Nano-engineering and Smart Structures Technologies (NESST)
Element Free and Extended FEM
|Bolander, John E.||Cement-based composites • Nondestructive testing • Material and structural design optimization|
|Chai, Rob Y.H.||Earthquake engineering with emphasis on structural design • Large-scale structural testing|
|Infrastructure design and renewal using Fiber Reinforced Polymer composite materials|
|Dafalias, Yannis F.||Development and implementation of constitutive models for engineering materials and biomaterials|
|Kanvinde, Amit||Seismic response of steel structures with an emphasis on fracture and fatigue • Large scale experimentation • Nonlinear and multiscale structural and component simulation|
|Kunnath, Sashi||Structural dynamics • Performance-based seismic engineering • Inelastic modeling of structural systems|
|Loh, Kenneth||Structural health monitoring. Multifunctional nanocomposites for sensing, actuation, and power harvesting • Carbon nanotube-based thin film materials • Bio-inspired and biomimetic sensors • Active and passive wireless sensors and sensor networks|
|Maroney, Brian H.||Dynamic soil-foundation-structure interaction of bridge systems • Transportation system reliability and cost efficiency before, during, and following earthquakes • Reliable bridge system design|
|Rashid, Mark M.||Computational solid mechanics • Large-deformation finite element methodology|
|Sukumar, N.||Computational solid mechanics • Finite elements and meshfree methods • Fracture mechanics • Computational geometry • Convex optimization • Parallel computing|
Structural engineering and structural mechanics courses are supported by courses in the Chemical Engineering and Materials Science Department, the Mechanical and Aeronautical Engineering Department, and the Department of Mathematics. Courses include:
Graduate seminars and lectures by visiting scholars supplement formal courses.
Structural engineering is the science and art of designing, analyzing and constructing buildings, bridges and other structures to safely resist various forces and conditions. Through analysis and testing of structures and their components, structural engineers advance the understanding of structural response to seismic, wind, gravity and other loads, to design more functional and economical structures. Structural engineering overlaps strongly with structural mechanics, which focuses on the application of fundamental concepts in solid mechanics to problems in structural engineering, and especially on the mathematical modeling of the behavior of both traditional and advanced structural materials. Often, the computational tools used by structural engineers draw heavily from structural mechanics.
At UC Davis, the Structural Engineering and Structural Mechanics (SESM) Group is heavily engaged in both computational and experimental approaches to address issues in structural and solid mechanics. Ongoing research in the SESM group addresses structural and non-structural materials and systems, and encompasses virtually all relevant size-scales including micro-structural, structural component, and structural system levels.
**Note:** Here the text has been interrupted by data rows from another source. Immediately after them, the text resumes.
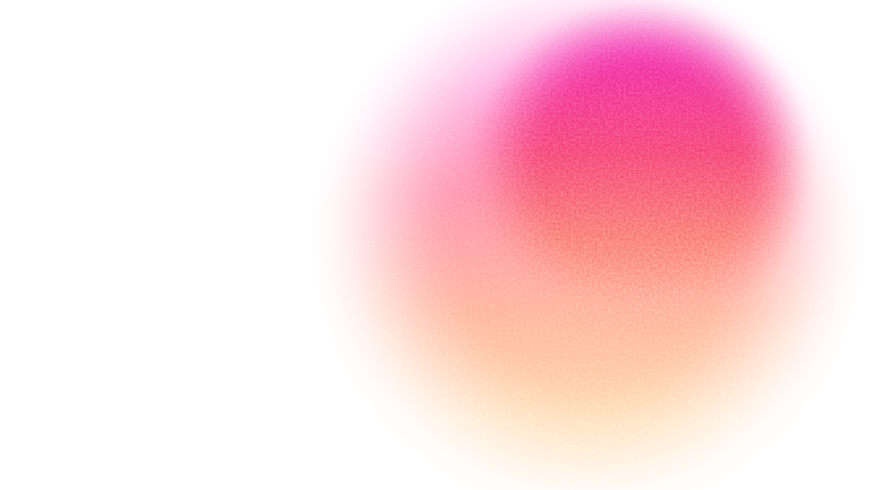
Reproduce this background procedurally as a Shadertoy shader.

```glsl
// Two overlapping blurred discs on white: a wide pink-to-peach glow and a
// smaller magenta-to-coral glow at its upper right. Each disc has a vertical
// four-stop gradient and a soft rim; fine gradient noise adds printed grain.

const vec3 PAPER = vec3(1.0, 0.998, 0.998);

// Unit gradient vector for one lattice cell
vec2 latticeGradient(vec2 cell) {
    vec3 h = fract(cell.xyx * vec3(0.1031, 0.1030, 0.0973));
    h += dot(h, h.yzx + 33.33);
    float angle = 6.28318 * fract((h.x + h.y) * h.z);
    return vec2(cos(angle), sin(angle));
}

// Gradient noise, roughly -0.7 to 0.7
float gradientNoise(vec2 p) {
    vec2 cell = floor(p);
    vec2 f = p - cell;
    vec2 u = f * f * f * (f * (f * 6.0 - 15.0) + 10.0);
    vec2 e = vec2(0.0, 1.0);
    float a = dot(latticeGradient(cell), f);
    float b = dot(latticeGradient(cell + e.yx), f - e.yx);
    float c = dot(latticeGradient(cell + e.xy), f - e.xy);
    float d = dot(latticeGradient(cell + e.yy), f - e.yy);
    return mix(mix(a, b, u.x), mix(c, d, u.x), u.y);
}

// Coverage of a disc whose rim fades over radius -/+ blur
float softDisc(vec2 p, vec2 center, float radius, float blur) {
    return 1.0 - smoothstep(radius - blur, radius + blur, length(p - center));
}

// Linear four-stop gradient; stops holds rising heights for colours a to d
vec3 verticalGradient(float y, vec4 stops, vec3 a, vec3 b, vec3 c, vec3 d) {
    vec3 t = clamp((y - stops.xyz) / (stops.yzw - stops.xyz), 0.0, 1.0);
    return mix(mix(mix(a, b, t.x), c, t.y), d, t.z);
}

void mainImage(out vec4 fragColor, in vec2 fragCoord) {
    // Canvas height is one unit
    vec2 p = fragCoord / iResolution.y;

    // Wide glow: peach, salmon, pink, lilac pink
    vec3 wideColor = verticalGradient(p.y, vec4(0.14, 0.36, 0.60, 0.86),
        vec3(1.0, 0.855, 0.68), vec3(1.0, 0.73, 0.64),
        vec3(1.0, 0.61, 0.70), vec3(1.0, 0.61, 0.86));
    float wide = softDisc(p, vec2(1.20, 0.51), 0.417, 0.165);

    // Small glow: peach, coral, rose, magenta
    vec3 smallColor = verticalGradient(p.y, vec4(0.37, 0.52, 0.69, 0.90),
        vec3(1.0, 0.71, 0.62), vec3(0.98, 0.53, 0.50),
        vec3(0.965, 0.32, 0.51), vec3(0.95, 0.22, 0.69));
    float small = softDisc(p, vec2(1.31, 0.655), 0.28, 0.09);

    vec3 color = mix(PAPER, wideColor, wide);
    color = mix(color, smallColor, small);

    // Grain, strongest where the colour is densest
    float grain = gradientNoise(p * 187.3 + 11.7);
    float density = 0.5 * wide + 0.5 * small;
    color += grain * density * vec3(0.04, 0.11, 0.09);

    fragColor = vec4(clamp(color, 0.0, 1.0), 1.0);
}
```
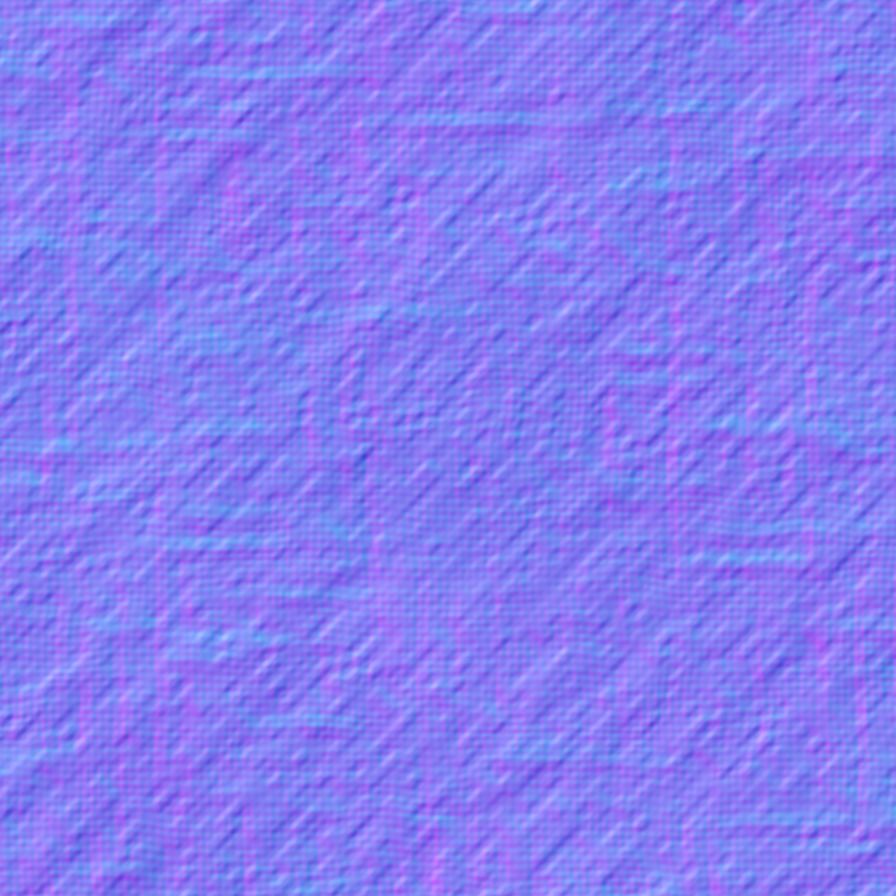
A three.js fragment shader for this texture map:

```glsl
// Tangent-space normal map of slubby woven cloth with a fine diagonal grain.
varying vec2 vUv;

const float THREADS = 110.0;
const float TAU = 6.2831853;

float hash(vec2 p) {
  return fract(sin(dot(p, vec2(127.1, 311.7))) * 43758.5453);
}

float noise(vec2 p) {
  vec2 i = floor(p);
  vec2 f = fract(p);
  f = f * f * f * (f * (f * 6.0 - 15.0) + 10.0);
  float low = mix(hash(i), hash(i + vec2(1.0, 0.0)), f.x);
  float high = mix(hash(i + vec2(0.0, 1.0)), hash(i + vec2(1.0, 1.0)), f.x);
  return mix(low, high, f.y);
}

// Cloth height, with p measured in threads
float clothHeight(vec2 p) {
  // Slightly wandering threads
  vec2 w = p + 0.9 * vec2(noise(p * 0.13), noise(p * 0.13 + 40.0));
  float weave = cos(TAU * w.x) + 0.9 * cos(TAU * w.y) + 0.7 * cos(TAU * (w.x - w.y) * 0.5);
  weave *= 0.5 + noise(p * 0.6 + 9.0);

  // Grain and soft creases, stretched up to the right
  vec2 d = vec2(p.x + p.y, p.x - p.y) * 0.7071;
  float grain = noise(d * vec2(0.5, 0.85) + 70.0);
  float crease = noise(d * vec2(0.09, 0.24) + 150.0);
  return 0.007 * weave + 0.14 * grain + 0.22 * crease;
}

// Long raised warp threads
float warpSlub(vec2 p) {
  p.x += 0.7 * noise(p * vec2(0.1, 0.2));
  return smoothstep(0.58, 0.95, noise(vec2(p.x * 0.65, p.y * 0.035) + 230.0));
}

// Shorter raised weft threads
float weftSlub(vec2 p) {
  p.y += 1.2 * noise(p * vec2(0.15, 0.1) + 20.0);
  return smoothstep(0.6, 0.95, noise(vec2(p.x * 0.075, p.y * 0.5) + 310.0));
}

void main() {
  vec2 p = vUv * THREADS;

  // Slope of the cloth; green points down
  vec2 e = vec2(0.16, 0.0);
  vec2 tilt = vec2(clothHeight(p + e.xy) - clothHeight(p - e.xy),
                   clothHeight(p - e.yx) - clothHeight(p + e.yx)) / (2.0 * e.x);

  // Lit and shaded sides of the slubs
  float warp = warpSlub(p);
  float weft = weftSlub(p);
  tilt += vec2(0.085, -0.02) * warp - vec2(0.035, 0.0) * warpSlub(p + vec2(1.3, 0.0));
  tilt += vec2(-0.04, 0.085) * weft - vec2(0.0, 0.05) * weftSlub(p + vec2(0.0, 1.7));

  // Broad uneven tension
  tilt += 0.05 * (vec2(noise(p * 0.06 + 5.0), noise(p * 0.06 + 90.0)) - 0.5);

  vec3 color = vec3(0.515, 0.492, 0.951);
  color += vec3(tilt, 0.28 * (tilt.x + tilt.y));
  gl_FragColor = vec4(clamp(color, 0.0, 1.0), 1.0);
}
```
The SESM group at UC Davis is widely recognized worldwide as an international leader in the area of structural and computational mechanics, and has had significant academic and professional impact far beyond the country’s borders. Moreover, students and researchers in the group come from all corners of the world.
In the computational area, recent research has included the development and application of advanced finite element and constitutive modeling techniques, cumulative damage assessment of structures, characterization of structural behavior under earthquake loading; centrifuge modeling studies for soils and soil/structure interaction. Other areas of research include computer-aided design; development of ductile structural systems and retrofit of non-ductile systems for enhanced seismic performance; non-destructive evaluation of material properties and computational modeling techniques for fracture and fatigue in steel and concrete structures.
The computational and experimental efforts of the group often complement each other, and recent large scale experimental projects and analytical studies have focused on a variety of problems, including
the response of approach slabs in highway bridges
the behavior of extended pile-shafts subjected to earthquake loads
the seismic behavior of steel braced and moment frames, strength of welded connections
low cycle fatigue and buckling of reinforcing bars in bridge piers
development of material and performance models for degrading concrete structures
the influence of vertical ground motions on highway bridges
The group also enjoys a strong collaborative relationship with the Geotechnical Engineering Group. Research projects of common interest to both groups include geotechnical-centrifuge studies of soils and dynamic soil-structure interaction; constitutive modeling of soils and reinforced earth, and response of sites to seismic phenomena.
The SESM group is well supported through numerous research grants from federal and state agencies (including the National Science Foundation, California Department of Transportation, American Institute of Steel Construction, the Pacific Earthquake Engineering Research center, among others) and is constantly in the process of recruiting high-caliber graduate students at the masters and doctoral levels. In addition to research assistantship positions, various other forms of funding are typically available (based on the candidate’s qualifications) to support graduate students through their research and education in the SESM group. Outlined below are the specifics of various research areas and faculty interests.